Some might consider this format of knowledge gathering as bits of trivia, not much more.  I disagree.  snippets of information can and do often lead to fascinating tangents for children, some of which can potentially develop into life-long interests.  This is more than stuffing facts into your head and besides, it’s nice sometimes to ingest things in little pieces and see what becomes of the information.

Note that these cards are produced in the USA, on recycled stock, and that part of the proceeds is donated to helping preserve habitats (for the cards that are sponsored by Sierra Club.)

Knowledge cards range in subject from environmental issues to US presidents to the human body, to weather, to space travel, chemistry, geology, Ancient Egypts…………on and on.  Here are a few other examples from this line by Pomegranate:

There are many, many more to pick from.  Might be fun to pull these out on a long trip or at the family dinner table for starters.  Or incorporate them into a unit study and see where they take you, kind of like going somewhere without a map.

Good old Amazon to the rescue – happy to report that many of these card packs are available used at greatly reduced prices!

“Fish” – A Game to Help Learn About Whales, Dolphins, Sharks and More

We are just beginning a unit study on the above animals, but we are attempting to broaden the scope of the study to include more than just the mammals and fish.  We started out today getting a sense of the ocean, how much of the Earth’s surface it covers, how much fresh water is available, checking out the water cycle, and learning about the ocean floor (the Marianas Trench is 35,000 feet deep!)  Max was impressed that Mt. Everest could be completely submerged in the Marianas Trench.  We are using a book that I picked up at the Shedd Aquarium in Chicago called The Ocean Book:  Aquarium and Seaside Activities and Ideas for All Ages written by the Center for Marine Conservation; by all means, look this one up!  It is very thorough and engaging with many different activities to entice your child.  Sorry that the picture is so small – you can click on it to see the Amazon link. 

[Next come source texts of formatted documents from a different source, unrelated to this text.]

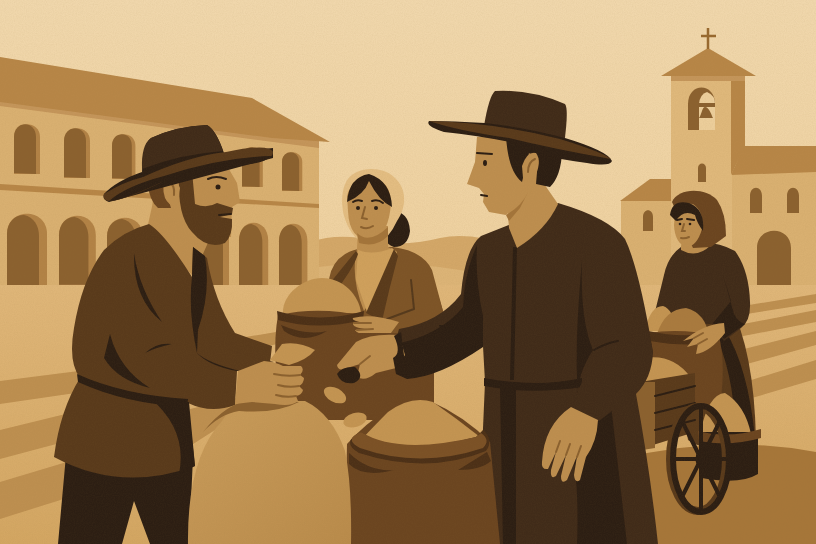
<!DOCTYPE html>
<html lang="en">
<head>
<meta charset="utf-8">
<title>Market day at the mission</title>
<style>
:root{--sky:#f0d7ac;--haze:#ecce9b;--wall:#d9b071;--wall-light:#dfb87b;--roof:#b78647;--ground:#d8ad6b;--stripe:#bd8f50;--earth:#a67639;--arch:#8b612f;--arch-light:#b28246;--skin:#bd8e4f;--skin-shade:#a3743a;--grain:#c39452;--sack:#6b4520;--sack-dark:#4c3017;--coat:#593a1b;--dress:#7d5427;--robe:#402b19;--ink:#2c1e13;--scarf:#e3bd82}
html,body{margin:0;padding:0;overflow:hidden;background:var(--sky)}
.scene{display:block;width:816px;height:544px}
.wall{fill:var(--wall)}.wall-light{fill:var(--wall-light)}.roof{fill:var(--roof)}.stripe{fill:var(--stripe)}
.arch{fill:var(--arch)}.arch-light{fill:var(--arch-light)}.skin{fill:var(--skin)}.skin-shade{fill:var(--skin-shade)}
.grain{fill:var(--grain)}.sack{fill:var(--sack)}.sack-dark{fill:var(--sack-dark)}.coat{fill:var(--coat)}
.dress{fill:var(--dress)}.robe{fill:var(--robe)}.ink{fill:var(--ink)}.scarf{fill:var(--scarf)}
.line{fill:none;stroke:var(--ink);stroke-width:2;stroke-linecap:round;stroke-linejoin:round}
.crease{fill:none;stroke:var(--arch);stroke-width:2;stroke-linecap:round}
</style>
</head>
<body>
<svg class="scene" viewBox="0 0 816 544" role="img" aria-label="A farmer and a priest trade grain in a village square while two women look on">
<defs>
<linearGradient id="sky" x1="0" y1="0" x2="0" y2="1"><stop offset="0" stop-color="#f0d7ac"/><stop offset="1" stop-color="#ecca92"/></linearGradient>
<linearGradient id="ground" x1="0" y1="0" x2="0" y2="1"><stop offset="0" stop-color="#dfb679"/><stop offset="1" stop-color="#d3a662"/></linearGradient>
<linearGradient id="grain-sack" x1="0" y1="0" x2="1" y2="1"><stop offset="0" stop-color="#c99c5b"/><stop offset="1" stop-color="#b98b4b"/></linearGradient>
<g id="upper-window"><path class="arch-light" d="M0 50V13C0-4 26-4 26 13V50Z"/><path class="arch" d="M0 49V13C0-4 22-4 22 13V50Z"/></g>
<g id="arcade"><path class="arch-light" d="M0 71V20C0-7 40-7 40 20V71Z"/><path class="arch" d="M0 71V20C0 8 8 1 17 1C27 3 32 12 32 22V71Z"/></g>
<filter id="paper" x="0" y="0" width="100%" height="100%"><feTurbulence type="fractalNoise" baseFrequency=".9" numOctaves="2" seed="4"/><feColorMatrix values="0 0 0 0 .3 0 0 0 0 .18 0 0 0 0 .05 0 0 0 .5 -.15"/></filter>
</defs>

<rect id="sky-area" width="816" height="544" fill="url(#sky)"/>
<g id="hills">
<path d="M310 242Q340 232 375 241Q405 247 440 238Q475 231 520 250L630 262V290H310Z" fill="#d3a768"/>
<path d="M310 268Q390 258 460 270T630 270V292H310Z" fill="#dcb477"/>
</g>

<g id="mission-arcade">
<path class="wall" d="M0 96L319 138V288H0Z"/>
<path d="M0 96L319 140V148L0 106Z" fill="#c4955a"/>
<path class="roof" d="M0 57L252 98L330 142L272 138L0 102Z"/>
<path class="roof" d="M0 184L319 204V208L0 190Z"/>
<use href="#upper-window" x="14" y="124"/><use href="#upper-window" x="64" y="128"/>
<use href="#upper-window" transform="translate(112 134) scale(.9)"/><use href="#upper-window" transform="translate(242 147) scale(.8)"/><use href="#upper-window" transform="translate(282 152) scale(.78)"/>
<use href="#arcade" x="7" y="214"/><use href="#arcade" transform="translate(59 216) scale(.92 .97)"/><use href="#arcade" transform="translate(107 218) scale(.9 .94)"/><use href="#arcade" transform="translate(199 221) scale(.75 .9)"/><use href="#arcade" transform="translate(239 223) scale(.73 .88)"/><use href="#arcade" transform="translate(279 224) scale(.71 .86)"/>
</g>

<g id="church">
<path class="wall" d="M621 200H680V290H621Z"/>
<path class="roof" d="M620 201L650 179H673V201Z"/>
<path class="wall" d="M730 168H816V290H730Z"/>
<path class="roof" d="M744 146H816V172L731 175Z"/>
<path class="wall-light" d="M671 74H732V290H671Z"/>
<path class="roof" d="M731 75H745V146L731 175ZM661 76L708 48L756 76Z"/>
<path d="M671 76H745V81H671Z" fill="#c4955a"/>
<path d="M708 28V49M701 36H716" fill="none" stroke="#98692f" stroke-width="2.5"/>
<path class="arch" d="M688 130V104C688 82 715 82 715 104V130Z"/>
<path d="M699 130V104Q700 94 707 92Q715 95 715 104V130Z" fill="#ecce9b"/>
<path class="arch" d="M698 103H715V107H698ZM705 107C709 107 711 114 713 118H699C702 114 702 107 705 107Z"/>
<path class="arch" d="M698 182V168C698 162 706 162 706 168V182ZM643 231V217C643 208 653 208 653 217V231ZM750 213V196C750 185 762 185 762 196V213ZM787 213V196C787 185 799 185 799 196V213ZM757 285V248C757 225 791 225 791 248V285Z"/>
</g>

<g id="square">
<path d="M0 285H816V544H0Z" fill="url(#ground)"/>
<path class="stripe" d="M0 381L110 367V388L0 404ZM0 430L90 408V435L0 459ZM0 482L70 461V497L0 519ZM190 409L240 397V414L190 446ZM222 341L282 331V343L235 353ZM816 294L640 323V331L816 303ZM816 310L640 344V356L816 322ZM816 331L740 350V366L816 345ZM816 360L745 382V400L816 379Z"/>
<path d="M620 459Q720 434 816 452V544H620Z" fill="#a67639"/>
</g>

<g id="woman-with-shawl">
<path class="ink" d="M390 210Q409 211 410 231Q408 247 394 247Q381 243 386 225Z"/>
<path class="dress" d="M329 279Q333 255 358 249L393 247Q423 251 432 270L446 322L432 350V410H335Z"/>
<path class="scarf" d="M361 242C342 228 338 198 346 182C354 166 382 165 394 177C407 188 407 207 397 221Q389 239 375 246Z"/>
<path class="skin" d="M358 226H388V247Q399 252 391 269L364 311Q350 277 357 249Z"/>
<path class="skin" d="M347 196Q351 179 370 177Q391 181 391 203Q389 234 372 242Q349 240 348 211Z"/>
<path class="skin-shade" d="M357 233Q369 245 388 227V236Q376 248 359 243Z"/>
<path class="ink" d="M347 202Q349 177 369 174Q391 181 392 207Q379 201 369 181Q364 195 347 202Z"/>
<path class="line" d="M353 202Q357 199 362 201M372 201Q378 199 383 203" stroke-width="1.5"/>
<circle class="ink" cx="358" cy="208" r="2"/><circle class="ink" cx="376" cy="208" r="2"/>
<path class="crease" d="M365 207L362 218L367 219M361 227Q367 230 373 226"/>
<path d="M358 250Q373 256 392 248L397 252L367 312L356 280Z" fill="#cfa05c"/>
<path class="coat" d="M394 249L366 313L382 321Q389 289 398 256ZM356 251L330 283L338 288Q354 267 358 254Z"/>
<path class="dress" d="M420 258Q433 273 446 322L398 340L386 319L412 308Z"/>
<path class="line" d="M411 280L414 309L387 319" stroke-width="1" opacity=".5"/>
</g>

<g id="open-sack">
<path class="grain" d="M283 313C282 294 304 278 322 278C343 278 359 295 361 313Z"/>
<path class="sack" d="M278 315Q320 306 363 316L372 420H285Q270 360 278 315Z"/>
<path class="sack-dark" d="M277 311Q320 324 364 311L363 320Q318 331 278 320ZM281 325Q307 336 327 331Q304 345 284 331Z"/>
<path class="skin" d="M399 322Q371 313 353 318Q351 321 366 323L353 323Q352 328 368 329L355 330Q358 336 388 337Z"/>
<path class="crease" d="M354 323L371 323M357 330L373 329" stroke-width="1"/>
<path class="sack" d="M334 333H434V420H334Z"/>
</g>

<g id="woman-at-cart">
<path class="coat" d="M668 305H730Q754 350 756 440Q710 456 688 440Z"/>
<path class="ink" d="M725 330Q748 367 755 438L735 441Q736 385 718 340Z"/>
<path class="robe" d="M681 247Q709 237 735 251Q749 270 750 302Q751 321 741 328L724 341L712 324L726 309V324H652L664 275Q668 256 681 247Z"/>
<path class="ink" d="M723 275L731 301L713 323L724 339L745 324Q738 322 734 314Z"/>
<path class="skin" d="M681 246L684 234H706L711 245Q697 259 681 250Z"/>
<path class="sack" d="M672 202C678 188 705 187 717 200Q726 213 726 236L711 247L693 248Z"/>
<path class="skin" d="M675 213Q680 202 693 204Q704 211 702 229Q697 246 687 247Q675 244 674 225Z"/>
<path class="ink" d="M670 215Q672 199 689 203Q705 209 703 231Q697 223 695 215Q683 209 676 221Z"/>
<path class="line" d="M677 220L682 219M687 219L694 220" stroke-width="1.5"/><circle class="ink" cx="680" cy="224" r="1.3"/><circle class="ink" cx="690" cy="224" r="1.3"/>
<path class="crease" d="M684 224L682 231H685M681 238Q685 239 689 237" stroke-width="1.4"/>
</g>

<g id="cart">
<path class="grain" d="M645 331Q650 306 663 306Q673 309 677 331Z"/>
<path d="M657 334Q665 309 686 308Q706 313 709 337Z" fill="#a97a3e"/>
<path class="sack" d="M648 333Q682 328 719 336Q726 365 720 405H650Z"/>
<path class="sack-dark" d="M648 331Q684 339 719 332V341Q690 348 650 341Z"/>
<path class="skin" d="M724 323Q704 324 683 341L694 338L687 347L698 344L696 354Q710 352 725 333Z"/>
<path class="crease" d="M694 338L703 333M698 344L707 339" stroke-width="1"/>
<path class="grain" d="M636 381V360Q671 350 691 378L690 382ZM700 434Q708 394 725 393Q745 405 751 434Z"/>
<path class="ink" d="M700 432H758V474Q740 485 702 478Z"/>
<path class="sack" d="M698 431Q728 439 761 429L761 438Q729 447 699 441Z"/>
<path class="coat" d="M640 382L695 373V432L640 449Z"/><path class="arch" d="M636 382H655V448L636 451Z"/>
<path class="line" d="M655 396L695 386M655 413L695 403M655 430L695 420"/>
<g id="wheel" fill="none" stroke="#2c1e13"><ellipse cx="698" cy="459" rx="28" ry="52" stroke="#593a1b" stroke-width="8"/><ellipse cx="701" cy="459" rx="28" ry="53" stroke-width="6"/><path d="M701 407V511M674 459H728M682 421L720 497M720 421L682 497" stroke-width="4"/><ellipse cx="702" cy="459" rx="5" ry="8" fill="#2c1e13" stroke-width="3"/></g>
</g>

<g id="farmer">
<path class="ink" d="M66 455L193 457L189 544H150L134 501L122 544H58Z"/>
<path class="skin" d="M153 202L187 190L211 236L193 276L147 229Z"/>
<path class="coat" d="M149 224Q165 234 192 277L193 247L207 258Q214 300 235 333L272 346L270 363L237 371L235 405Q211 414 188 403L195 466Q121 493 54 457Q60 410 80 378Q68 362 74 328Q82 279 104 250Q123 231 149 224Z"/>
<path class="ink" d="M193 247L205 256Q211 292 198 330Q211 350 231 354L266 363L237 371Q209 366 197 353Q188 311 192 277ZM77 374Q123 395 188 399L187 407Q126 404 78 382ZM150 398L189 402L195 466L179 474Q188 430 150 398ZM134 253Q139 288 162 322Q133 299 134 253ZM110 334Q119 369 150 388Q117 380 104 358ZM145 353Q157 342 172 344Q157 347 145 353Z"/>
<path class="coat" d="M198 330Q216 350 274 362L240 371Q208 363 197 353Z"/>
<path class="skin" d="M151 180L226 164L237 183L240 202L232 207L231 237L198 238L172 205L153 207Z"/>
<path class="sack" d="M148 184L176 177Q165 190 171 208L158 208Q149 200 148 184Z"/>
<path class="coat" d="M179 174L192 171L195 204Q207 209 217 203L233 208L232 214L220 217L232 219Q233 235 225 243Q207 250 192 232Q177 216 179 174Z"/>
<path class="skin" d="M180 188Q174 172 166 179Q161 184 165 198Q170 208 178 205Z"/>
<path class="crease" d="M169 183Q175 184 174 195"/>
<path class="line" d="M208 179Q216 175 226 179" stroke-width="4"/><circle class="ink" cx="218" cy="187" r="2.5"/><path class="line" d="M219 215L231 214"/>
<path class="ink" d="M142 175Q142 145 151 138Q177 126 207 125Q216 130 224 153L273 148V158L109 202Q102 200 104 194Q116 181 142 172Z"/>
<path class="robe" d="M142 169Q141 145 151 138Q177 126 207 125Q216 130 223 151Q180 154 142 169Z"/>
<path class="coat" d="M104 194Q123 182 143 177Q189 156 226 152Q269 143 273 152Q273 160 252 163Q197 163 156 185Q119 202 109 201Q102 200 104 194Z"/>
<path class="ink" d="M109 201Q126 186 164 176Q222 157 272 156Q265 162 251 164Q211 167 160 183Q121 201 109 201Z"/>
</g>

<g id="priest">
<path class="robe" d="M516 222L558 203Q609 218 625 239Q639 268 653 352Q652 378 636 394Q650 470 658 544H478L485 382L483 346L407 379Q389 355 399 329Q440 322 461 294Q465 249 481 236Z"/>
<path class="ink" d="M477 245Q464 274 463 307Q440 335 396 344L407 379Q439 377 483 347V316Q475 280 477 245ZM513 247H517L514 380H510ZM484 378Q536 388 582 378V387Q532 395 484 386ZM500 388H516V544H503ZM582 260Q580 320 593 350Q574 379 578 409L598 421L611 405L627 544H577Q580 470 566 421L578 392Q574 350 582 260Z"/>
<path class="robe" d="M586 255Q631 240 653 352Q650 383 599 421L571 407Q586 375 593 350Q583 305 586 255Z"/>
<path class="line" d="M594 350Q606 343 618 341M440 326Q452 325 460 334"/>
<path class="skin" d="M507 203L540 178L558 204Q546 230 517 248L509 228Z"/>
<path class="skin" d="M477 137L511 136L543 158L541 183L506 215L489 212L483 202L484 194L479 188L467 184L475 162Z"/>
<path class="skin-shade" d="M506 215Q522 206 528 192L520 208L509 221Z"/>
<path class="ink" d="M506 136L562 152Q561 176 550 187L536 184L538 160L529 153L522 182Q508 171 506 136Z"/>
<path class="skin" d="M522 166Q527 151 536 153Q543 162 533 180Q526 185 523 178Z"/>
<path class="crease" d="M535 159Q528 162 528 172"/>
<path class="line" d="M477 153L492 154" stroke-width="4"/><ellipse class="ink" cx="485" cy="163" rx="2" ry="3"/><path class="line" d="M481 195L487 196"/>
<path class="robe" d="M484 126Q489 96 495 91Q530 89 565 104Q569 109 564 145Z"/>
<path class="ink" d="M429 121Q453 121 485 123Q524 127 565 138Q608 151 612 161Q610 167 587 163Q536 157 510 142Q474 135 444 132Q425 126 429 121Z"/>
<path d="M429 121Q490 122 560 139Q605 153 611 159Q554 149 509 138Q459 131 429 121Z" fill="#593a1b"/>
<path class="skin" d="M571 407L598 420Q597 442 586 457L580 480Q575 484 574 475L577 456L567 480Q561 485 561 476L566 455L556 476Q550 480 551 470L556 452L548 469Q541 470 542 462Q544 425 571 407Z"/>
<path class="crease" d="M577 457L581 446M566 455L570 444M556 452L560 441" stroke-width="1.3"/>
</g>

<g id="trading-hands">
<path class="skin" d="M405 355L399 335Q371 333 356 342L337 365Q338 372 347 368L360 364L357 377Q365 382 376 373L396 368Z"/>
<path class="ink" d="M394 336L401 332L407 379L396 374L393 358Q402 353 394 336ZM337 374Q342 366 355 367Q366 377 354 383Q341 385 337 374Z"/>
<path class="crease" d="M360 364L370 356" stroke-width="1.3"/>
<path class="grain" d="M270 360L282 344Q299 341 315 350Q307 360 289 365Z"/>
<ellipse class="grain" cx="335" cy="395" rx="12" ry="7" transform="rotate(28 335 395)"/><ellipse class="grain" cx="355" cy="420" rx="12" ry="7" transform="rotate(-16 355 420)"/>
</g>

<g id="front-sacks">
<path d="M347 444Q389 397 430 401Q464 416 490 442L500 544H345Z" fill="#6b4520"/>
<path class="grain" d="M360 441Q376 424 388 412Q411 395 433 402Q456 418 480 437Q420 460 360 441Z"/>
<path class="sack-dark" d="M361 432Q397 458 476 437L483 430Q494 440 486 451Q428 475 359 453Q340 442 361 432ZM349 453Q369 472 394 470Q363 478 349 464ZM487 452L458 470Q481 470 491 461Z"/>
<path d="M361 432Q398 455 476 437L481 433Q491 440 483 448Q420 469 360 448Q343 439 361 432Z" fill="#7b5126"/>
<path fill="url(#grain-sack)" d="M188 544Q187 458 222 421Q236 399 267 401H305Q332 414 345 451Q352 485 351 544Z"/>
<path class="arch" d="M203 432Q227 402 252 400L299 402Q276 414 239 411Q220 414 203 432Z"/>
<path class="skin" d="M238 371L264 361Q276 362 283 366L301 366Q305 370 300 375L304 378Q304 383 299 386L303 390Q302 395 296 396L298 401Q291 407 275 404L252 402L235 404Z"/>
<path class="crease" d="M274 374Q287 377 300 375M278 385Q289 388 299 386M276 395Q287 398 296 396" stroke-width="1.4"/>
</g>
<rect id="paper-grain" width="816" height="544" filter="url(#paper)" opacity=".25"/>
</svg>
</body>
</html>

We played a game suggested in this book this afternoon called “Fish – A Card Game”.  It’s fun!  Give Max a game and he gets all competitive……… 

In a nutshell, you are playing ‘Go Fish’, but with pictures and words that you choose based on what you are studying.  I took a stack of index cards and cut each card in half.  On one half of the card I drew a picture of say, diatoms or a tail fluke.  On the other half of the card I wrote the corresponding word or term.  Yes, I had to look up what diatoms look like.  I’ll list the words/pictures we used below as these could be easily incorporated into a unit study about the ocean, marine life, marine mammals – whatever!  This is an easy game to apply to any subject and you can make it as easy or difficult as you wish.  I threw in some more difficult terms along with some very simple ones just to get us going.

To play:  deal each player four cards and well, play with the object of matching up pictures to words.  Go Fish!  Winner has the most pairs.

These are the terms we used:

algae, Nansen bottle, nautilus, trilobite, diatoms, shrimp, baleen plates, Humpback whale, Marianas Trench, jellyfish, Cetacea, sea urchin, Indian, Pacific, Atlantic Ocean, manta ray, sea anemone, lateral line, kelp, mermaid, coral reef, flippers, oil platform, octopus, dorsal fin, caudal fin, tail fluke, echolocation, harbor, wet suit, sea monster, eel, waves, Moby Dick, supertanker, oyster, starfish, submarine, oceanographer, pectoral fins, squid – etc, etc, etc – use your imagination and your research resources to pull terms.

Wins –  Mom (1), Max (0)